In the wake of the murder trial of Amber Guyger — a Dallas police officer who shot and killed her neighbor, Botham Jean, while off duty in September 2018 — questions about how and when officers use deadly force have again been raised.
Local law enforcement said they will continue to rely on training that teaches de-escalation first and deadly force as a last resort — a message that has been consistent from the start, they said.
“Officers are trained that deadly force is always last resort,” Paris Police Chief Bob Hundley said. “And they should have some articulable fact that, ‘I can’t just think I’m in danger. I’ve got to know.’”
“Nobody comes to work looking to get into a use-of-force incident. That’s not what we do,” said Tommy Moore, chief deputy at Lamar County Sheriff’s Office.

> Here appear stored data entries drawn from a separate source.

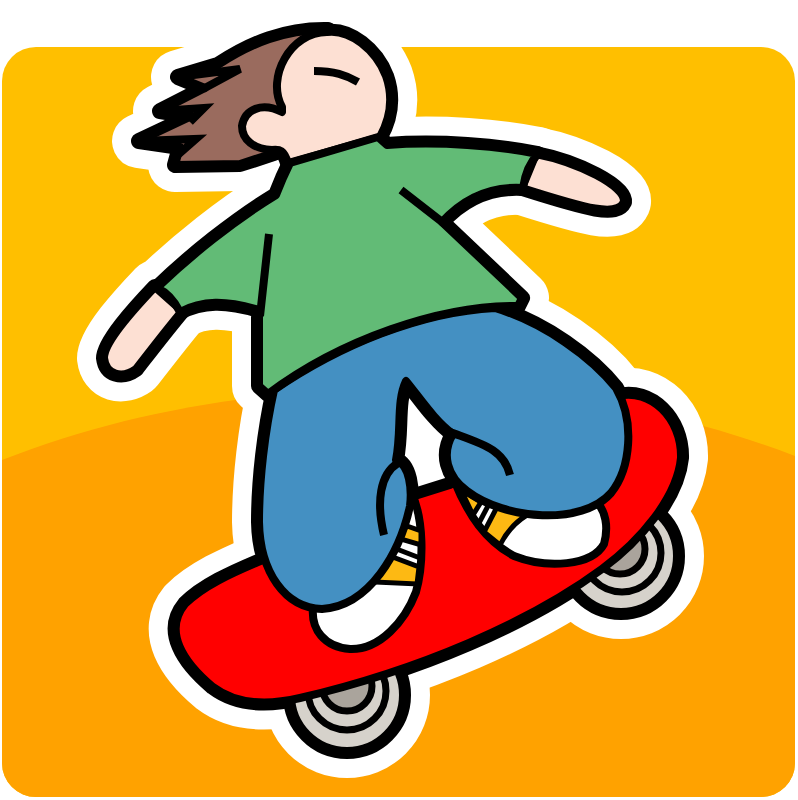
<!DOCTYPE html>
<html lang="en">
<head>
<meta charset="utf-8">
<title>Skateboarder</title>
<style>
:root {
  --paper: #fff; --ink: #000; --sky: #ffbf00; --hill: #ffa200;
  --skin: #fde0d3; --hair: #9a6b5e; --shirt: #62bb76; --jeans: #4490c2;
  --board: #f00; --sock: #fdb913; --rim: #d6d2cb; --hub: #aaa49c;
}
html, body { margin: 0; overflow: hidden; background: var(--paper); }
svg { display: block; width: 798px; height: 800px; }
.sticker-edge { fill: var(--paper); stroke: var(--paper); stroke-width: 54; stroke-linejoin: round; }
.outline { fill: var(--ink); stroke: var(--ink); stroke-width: 16; stroke-linejoin: round; }
.figure { stroke: var(--ink); stroke-width: 8; stroke-linejoin: round; }
.detail { fill: none; stroke: var(--ink); stroke-width: 8; }
.sock { fill: var(--sock); stroke: var(--ink); stroke-width: 5; }
.skin { fill: var(--skin); }
.shoe { fill: var(--paper); }
</style>
</head>
<body>
<svg viewBox="0 0 798 800" role="img" aria-label="Skateboarder leaning back on a red board">
  <defs>
    <clipPath id="card-shape"><rect x="2" y="47" width="793" height="750" rx="34"/></clipPath>
    <circle id="front-wheel" cx="347" cy="695" r="56"/>
    <circle id="back-wheel" cx="621" cy="556" r="56"/>
    <path id="deck" d="M618 396C650 388 682 418 681 458C677 498 640 541 602 569C530 622 420 670 300 698C270 705 238 706 213 687C183 662 163 631 185 604C203 586 232 573 258 562L415 496L450 485Z"/>
    <path id="left-shoe" d="M411 492C424 518 424 563 416 592C405 621 380 650 350 649C324 647 311 629 313 608L350 590Z"/>
    <path id="right-shoe" d="M454 480C468 515 486 541 514 556C547 569 592 566 604 544C609 526 605 511 597 502L500 490Z"/>
    <path id="jeans" d="M274 390C340 345 420 312 495 308C545 323 592 358 616 388C635 421 631 468 611 493C582 526 505 520 467 491C447 476 441 454 453 434C435 421 420 398 406 381C396 402 402 430 396 460C410 465 412 490 410 506C400 552 370 606 322 609C285 608 260 572 259 522C259 480 265 430 274 390Z"/>
    <path id="left-hand" d="M155 287C135 308 104 342 104 358C106 375 122 379 136 369C150 351 166 330 182 311Z"/>
    <path id="right-hand" d="M536 154C577 162 626 186 624 202C617 217 588 209 522 188Z"/>
    <path id="hair" d="M328 30C285 29 250 44 218 65L178 77L205 88L160 111L192 116L139 141L180 147L175 165L240 164L274 153L310 100Z"/>
    <path id="head" d="M282 107C266 78 290 32 327 32C350 29 376 50 386 76C393 96 391 117 380 137L288 163C284 150 280 149 272 150C254 149 242 140 242 126C245 109 262 102 282 112Z"/>
    <path id="shirt" d="M283 178L290 163L378 137L387 145C440 141 498 146 538 154C529 163 525 174 523 188C490 186 463 199 442 222L522 298L518 306C440 305 340 340 268 394L259 386V310C226 300 202 300 180 312C175 302 168 293 157 288C190 256 235 220 276 195Z"/>
    <g id="skater">
      <use href="#front-wheel"/><use href="#back-wheel"/><use href="#deck"/>
      <use href="#left-shoe"/><use href="#right-shoe"/><use href="#jeans"/>
      <use href="#left-hand"/><use href="#right-hand"/><use href="#hair"/>
      <use href="#head"/><use href="#shirt"/>
    </g>
  </defs>

  <g id="card" clip-path="url(#card-shape)">
    <rect x="2" y="47" width="793" height="750" fill="var(--sky)"/>
    <path d="M2 460C240 365 560 365 795 456V797H2Z" fill="var(--hill)"/>
  </g>

  <use href="#skater" class="sticker-edge"/>
  <use href="#skater" class="outline"/>

  <g id="wheels" class="figure" fill="var(--rim)">
    <use href="#front-wheel"/><use href="#back-wheel"/>
    <g stroke-width="7">
      <circle cx="347" cy="691" r="39"/><circle cx="622" cy="553" r="39"/>
      <g fill="var(--hub)">
        <circle cx="347" cy="686" r="25"/><circle cx="620" cy="549" r="25"/>
      </g>
    </g>
  </g>

  <use id="board" href="#deck" class="figure" fill="var(--board)"/>

  <g id="feet">
    <use href="#left-shoe" class="figure shoe"/>
    <path class="sock" d="M390 556L419 567L417 584L374 582Z"/>
    <path class="sock" d="M407 526L421 531V545L397 538Z"/>
    <path class="sock" d="M394 548L420 558" stroke-width="3"/>
    <use href="#right-shoe" class="figure shoe"/>
    <path class="sock" d="M461 490L481 502L473 515Z"/>
    <path class="sock" d="M497 507L527 515C514 523 506 533 500 545L484 532Z"/>
    <path class="sock" d="M489 504L479 523"/>
  </g>

  <g id="legs">
    <use href="#jeans" class="figure" fill="var(--jeans)"/>
    <path class="detail" d="M398 463C380 474 376 502 384 535"/>
    <path class="detail" d="M450 432C482 444 504 449 510 475"/>
  </g>

  <g id="hands" class="figure skin">
    <use href="#left-hand"/><use href="#right-hand"/>
  </g>

  <g id="head-and-hair">
    <use href="#hair" class="figure" fill="var(--hair)"/>
    <path class="detail" d="M178 77L240 69L203 89M160 111L204 108L190 122M139 141L196 139L172 160"/>
    <use href="#head" class="figure skin"/>
    <path class="detail" d="M314 71C334 71 346 75 358 82"/>
  </g>

  <g id="torso">
    <use href="#shirt" class="figure" fill="var(--shirt)"/>
    <path class="detail" d="M269 234L260 316M401 190L446 225"/>
  </g>
</svg>
</body>
</html>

“Officers choose not to go there because number one, you’re harming somebody’s life. Number two, if there’s an easier way I can do this and do my job, that’s what I want to do,” Hundley said.
One way of doing so is known as de-escalation — the use of verbal and non-verbal communication to calm a situation and prevent the use of force. Guyger testified she participated in eight hours of de-escalation training, but said she could not remember anything from it.
De-escalation is not a new idea, and departments have been teaching it for years, local law enforcement said. Officers participate in eight hours of official training, but Hundley and Lamar County Sheriff Scott Cass said de-escalation also comes with the nature of the job.
“It’s to try and take situations and diffuse what could be heightened,” Cass said. “It’s not like a weapon you can pull. It’s communication, and communication is key — no doubt about it.”
“We called it ‘verbal judo’ back when I started,” Moore said. “‘The least amount of force necessary to control the situation.’ That’s what we tell the guys, and that’s how we were trained, 25, 30 years ago. It’s the same training they go through now.”
Hundley said 20 of Paris Police Department’s current 40 officers have completed de-escalation training so far, with others scheduled. The training focuses on communication skills and alternatives to gun use, such as pepper spray or tasers.
“The de-escalation training is there. But the idea of not wanting to shoot somebody has been there for years,” Hundley said.
As for how officers make the call to use force, multiple factors are considered within the limited time they have to make the decision, officers said. The person’s history, behavior and current actions are considered, as well as if they are armed or not. While the officer makes the final call, the interaction is “dictated by the behavior of the other person,” in Moore’s words. Cass and Hundley voiced similar positions.
“I know that all of us swore an oath to serve and protect. And that’s what we do,” Cass said. “And we want to do that to the best of our ability, and be as professional as we can be.”
Cass and Moore could not recall any incidents where a Lamar County deputy used force inappropriately. Hundley cited a case where he suspended an officer for two days for an incident in which the officer used more force than Hundley thought necessary. The case went to arbitration, Hundley lost and the officer received back pay, he said. Hundley did not name the officer or date.
“There is always a loser (in use of deadly force),” Moore said. “Nobody really wins when you’re in that situation.”